Prior to joining AS/COA in 2006, Marczak was a program officer and founding member of Partners of the Americas' Center for Civil Society. He managed efforts to ensure civil society participation in multilateral processes, including the Summits of the Americas. From 1999 to 2001, he was a legislative aide in the House of Representatives with a portfolio including trade, foreign affairs, technology, and small business issues. He has also worked at the National Endowment for Democracy and the Andean Community General Secretariat in Lima, Peru.
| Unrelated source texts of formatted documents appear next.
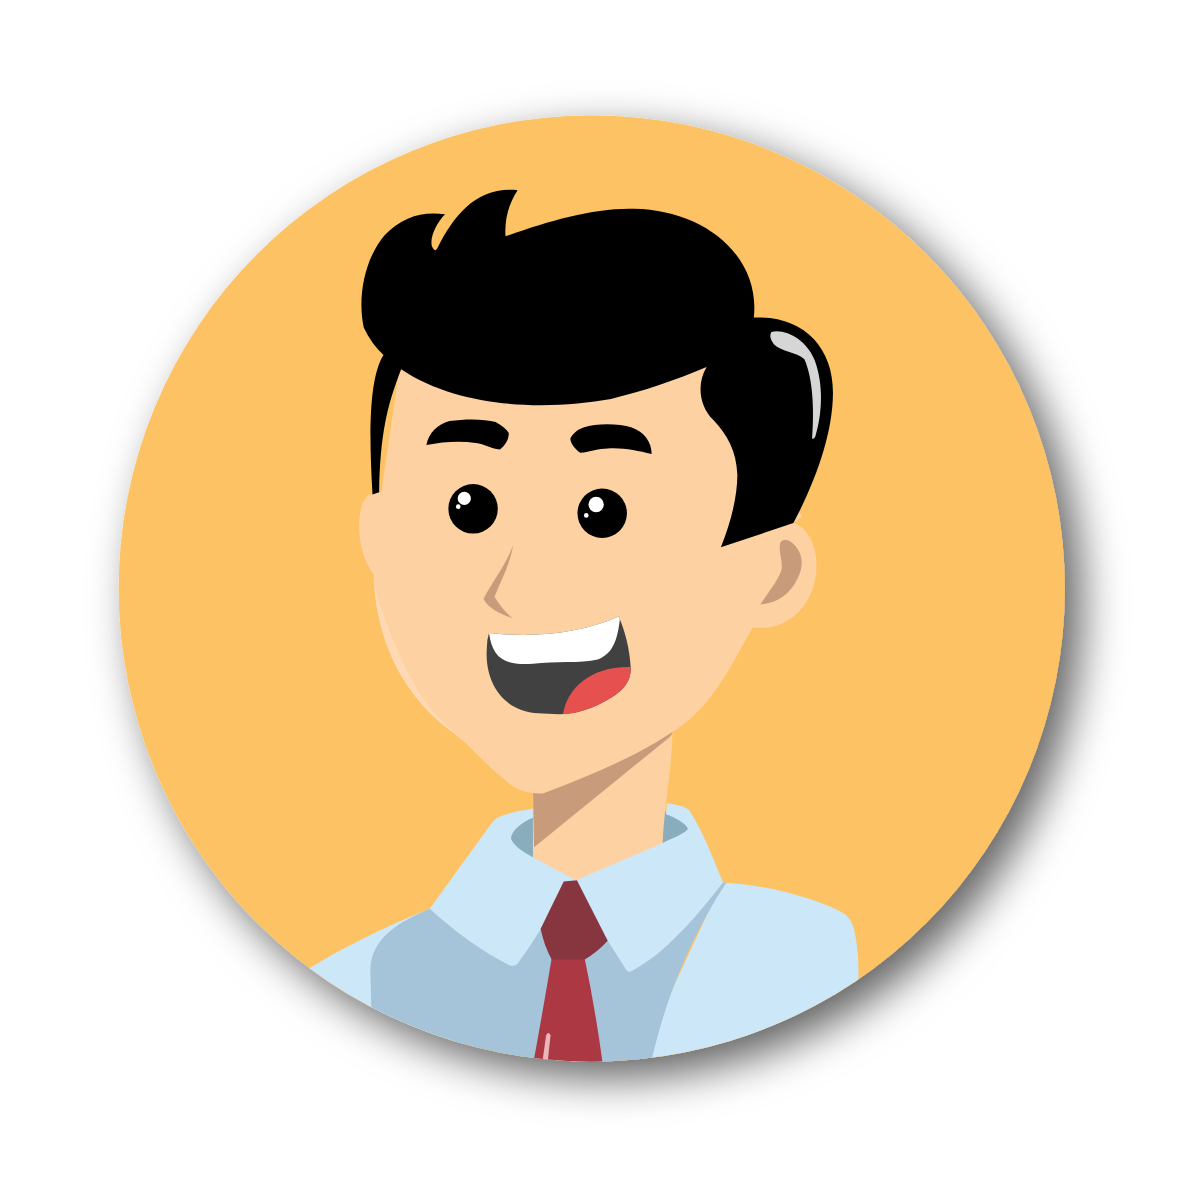
<!DOCTYPE html>
<html lang="en">
<head>
<meta charset="utf-8">
<title>Smiling man avatar</title>
<style>
  :root {
    --page: #ffffff;
    --badge: #fdc263;
    --hair: #000000;
    --hair-shine: #d6d6d7;
    --skin: #fdd1a1;
    --skin-light: #fed9b4;
    --skin-shade: #c89b7b;
    --shirt: #cce7f8;
    --shirt-shade: #a5c4d9;
    --collar-inside: #89adbd;
    --tie: #ab3842;
    --tie-knot: #87353e;
    --tie-shine: #e9b6ba;
    --mouth: #414141;
    --tongue: #e65150;
    --white: #ffffff;
  }
  html, body { margin: 0; padding: 0; background: var(--page); overflow: hidden; }
  .avatar { display: block; width: 1200px; height: 1199px; }
  .badge { fill: var(--badge); }
  .hair, .brow, .eye { fill: var(--hair); }
  .hair-shine { fill: var(--hair-shine); }
  .skin { fill: var(--skin); }
  .skin-light { fill: var(--skin-light); }
  .skin-shade { fill: var(--skin-shade); }
  .shirt { fill: var(--shirt); }
  .shirt-shade { fill: var(--shirt-shade); }
  .collar-inside { fill: var(--collar-inside); }
  .tie { fill: var(--tie); }
  .tie-knot { fill: var(--tie-knot); }
  .tie-shine { fill: var(--tie-shine); }
  .mouth { fill: var(--mouth); }
  .tongue { fill: var(--tongue); }
  .teeth, .glint { fill: var(--white); }
</style>
</head>
<body>
<svg class="avatar" viewBox="0 0 1092 1091" preserveAspectRatio="none" role="img" aria-label="Cartoon man with black hair, light blue shirt and red tie, laughing inside a yellow circle">
  <defs>
    <filter id="badge-shadow" x="-20%" y="-20%" width="140%" height="140%">
      <feDropShadow dx="15" dy="15" stdDeviation="20" flood-color="#000000" flood-opacity="0.62"/>
    </filter>
    <clipPath id="badge-clip"><circle cx="538.5" cy="535.5" r="430.5"/></clipPath>
    <clipPath id="mouth-clip">
      <path id="mouth-shape" d="M445 576 C490 581 532 575 563 561 C569 575 573 590 574 608 C574 620 568 627 556 635 C540 645 524 650 508 650 L490 649 C455 647 441 618 443 590 Q443 582 445 576 Z"/>
    </clipPath>
  </defs>

  <circle class="badge" cx="538.5" cy="535.5" r="430.5" filter="url(#badge-shadow)"/>

  <g id="shirt" clip-path="url(#badge-clip)">
    <path class="shirt" d="M270 888 C305 866 350 843 391 827 L450 900 L400 990 L270 990 Z"/>
    <path class="shirt" d="M657 803 C695 805 735 815 764 829 C774 834 777 841 779 855 Q782 872 781 900 L780 990 L570 990 Z"/>
    <path class="shirt-shade" d="M391 827 C366 838 337 852 337 884 L338 920 L345 990 L588 990 C598 930 622 862 661 803 L524 801 Z"/>
    <path class="collar-inside" d="M463 750 L487 738 L487 783 L458 768 Z M604 738 L628 745 L630 760 L600 770 Z"/>
  </g>

  <g id="neck">
    <path class="skin" d="M485 715 L612 660 C612 700 604 735 603 768 L524 802 L485 781 Z"/>
    <path class="skin-shade" d="M485 715 L560 680 L612 665 Q612 669 609 671 L486 771 Z"/>
  </g>

  <g id="collar">
    <path class="shirt" d="M485 736 Q468 738 455 743 Q450 745 446 751 L391 827 C413 847 440 867 463 878 Q468 880 471 877 Q482 862 493 844 L524 801 L485 780 C475 775 467 769 465 763 C465 756 475 748 485 744 Z"/>
    <path class="shirt" d="M607 731 C615 732 623 734 627 737 C639 755 649 781 658 803 C633 835 605 868 574 884 Q571 885 569 881 L553 856 L524 801 L603 767 C611 763 624 758 626 754 C624 749 614 744 606 741 Z"/>
  </g>

  <g id="tie" clip-path="url(#badge-clip)">
    <path class="tie" d="M502 872 L532 872 Q543 924 550 980 L483 980 Q494 920 502 872 Z"/>
    <path class="tie-knot" d="M513 802 L525 801 L553 856 Q543 867 532 873 L502 873 Q495 860 492 845 Z"/>
    <path class="tie-shine" d="M497 942 Q499 938 501 942 L498 970 L493 970 Z"/>
  </g>

  <g id="head">
    <path class="skin" d="M365 325 L650 325 L730 470 L722 476 C735 480 743 496 743 514 C743 548 719 575 685 571 C667 602 653 633 627 655 C597 680 543 704 494 722 C484 722 475 721 466 715 C448 701 434 683 413 667 C368 635 342 585 340 523 C322 500 323 452 339 449 L347 448 Z"/>
    <path class="skin-light" d="M340 523 C342 585 368 635 413 667 C434 683 448 701 466 715 C444 698 430 681 411 664 C378 637 361 591 348 557 Q342 542 340 523 Z"/>
    <path class="skin-shade" d="M710 494 C713 489 719 491 724 497 C731 505 731 516 726 526 C719 541 707 549 692 550 C698 540 707 530 711 519 C713 512 708 502 710 494 Z"/>
  </g>

  <g id="hair">
    <path class="hair" d="M405 195 C397 203 391 216 393 224 Q396 230 398 226 C413 195 435 169 471 173 C463 185 459 200 460 215 C500 201 540 189 577 190 C640 191 692 232 686 289 C730 287 758 315 758 357 C758 395 742 438 722 476 L656 498 C666 473 671 450 671 432 C670 410 662 396 649 382 C636 369 634 349 643 334 C615 346 585 356 556 363 C500 373 420 373 365 336 C352 370 346 395 345 448 L339 450 C336 400 335 345 349 323 Q338 313 331 298 C325 270 332 235 350 214 C366 197 385 192 405 195 Z"/>
    <path class="hair-shine" d="M702 302 C716 299 734 310 741 327 C750 350 748 378 742 397 Q741 400 739 399 C741 374 740 345 732 327 C725 320 710 320 704 313 Q699 306 702 302 Z"/>
  </g>

  <g id="face">
    <path class="brow" d="M388 405 C390 394 398 386 409 383 C424 381 441 381 451 384 C457 387 461 391 463 394 C463 400 460 405 455 409 C446 408 441 404 433 403 C418 401 403 402 388 405 Z"/>
    <path class="brow" d="M593 413 C593 402 586 393 575 389 C562 385 543 385 531 389 C525 391 521 395 519 399 C519 404 524 409 528 412 C537 411 545 408 553 408 C567 407 580 410 593 413 Z"/>
    <g id="left-eye">
      <circle class="eye" cx="430.500" cy="463" r="22.500"/>
      <circle class="glint" cx="422.500" cy="453.500" r="6"/>
      <circle class="glint" cx="417" cy="461" r="2.100"/>
    </g>
    <g id="right-eye">
      <circle class="eye" cx="548" cy="467" r="22.500"/>
      <circle class="glint" cx="542.500" cy="459" r="7"/>
      <circle class="glint" cx="533.500" cy="469" r="2.100"/>
    </g>
    <path class="skin-shade" d="M467 496 C464 514 456 528 450 543 Q457 555 467 563 C458 559 445 555 440 545 C447 531 460 515 467 496 Z"/>
    <use class="mouth" href="#mouth-shape"/>
    <g clip-path="url(#mouth-clip)">
      <path class="teeth" d="M440 570 L565 555 C563 575 561 594 544 600 C528 604 505 601 485 604 C458 606 448 598 445 576 Z"/>
      <path class="tongue" d="M512 652 C515 625 540 605 576 607 L580 655 Z"/>
    </g>
  </g>
</svg>
</body>
</html>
He received a bachelor's degree from Tufts University and a master's degree in international affairs and economics from the Johns Hopkins University Paul Nitze School of Advanced International Studies. While a term member of the Council on Foreign Relations, he served as a member of its 2014 North America Task Force. He is a Board Member of Qualitas of Life Foundation in New York City.
Royce Bernstein Murray is the Policy Director at the American Immigration Council where she oversees the Council’s policy advocacy and research. Prior to joining the Council, Royce served as the Director of Policy at the National Immigrant Justice Center where she worked on legislative and administrative advocacy on issues impacting the due process rights and treatment of vulnerable immigrants. She previously worked as an immigration and human rights law consultant for organizations including the National Immigration Forum, Center for Global Development, and the World Bank’s Nordic Trust Fund. Royce was also an adjunct professor at the David A. Clarke School of Law at the University of the District of Columbia. She also previously worked at U.S. Citizenship and Immigration Services Office of the Chief Counsel, Refugee and Asylum Law Division, and as a Presidential Management Fellow and Asylum Officer for the Immigration and Naturalization Service Office of International Affairs. She began her legal career interning with NGOs, including the Lawyers Committee for Human Rights (now “Human Rights First”), the Guatemala Human Rights Commission/USA, and Ayuda. She holds a J.D. from the Georgetown University Law Center and a Bachelor of Arts with distinction in political science from the University of Michigan. She is a member of the New York Bar.
José A. Palma brings a decade of success fighting for social, economic justice and immigrants’ rights to Justice at Work. José was born in Usulután, El Salvador. He came to the United States in 1998 and has lived in Lynn, MA since 2002. José earned his Associate of Science Degree in Paralegal Studies at North Shore Community College in 2011, which included an internship at Greater Boston Legal Services. Before joining Justice at Work, José was the Political and Organizing Director for Neighbor-2-Neighbor, where he led efforts to combine issue organizing with electoral work. Jose has also worked with Centro Presente and the Student Immigrant Movement and has been part of the effort to pass comprehensive immigration reform across the country.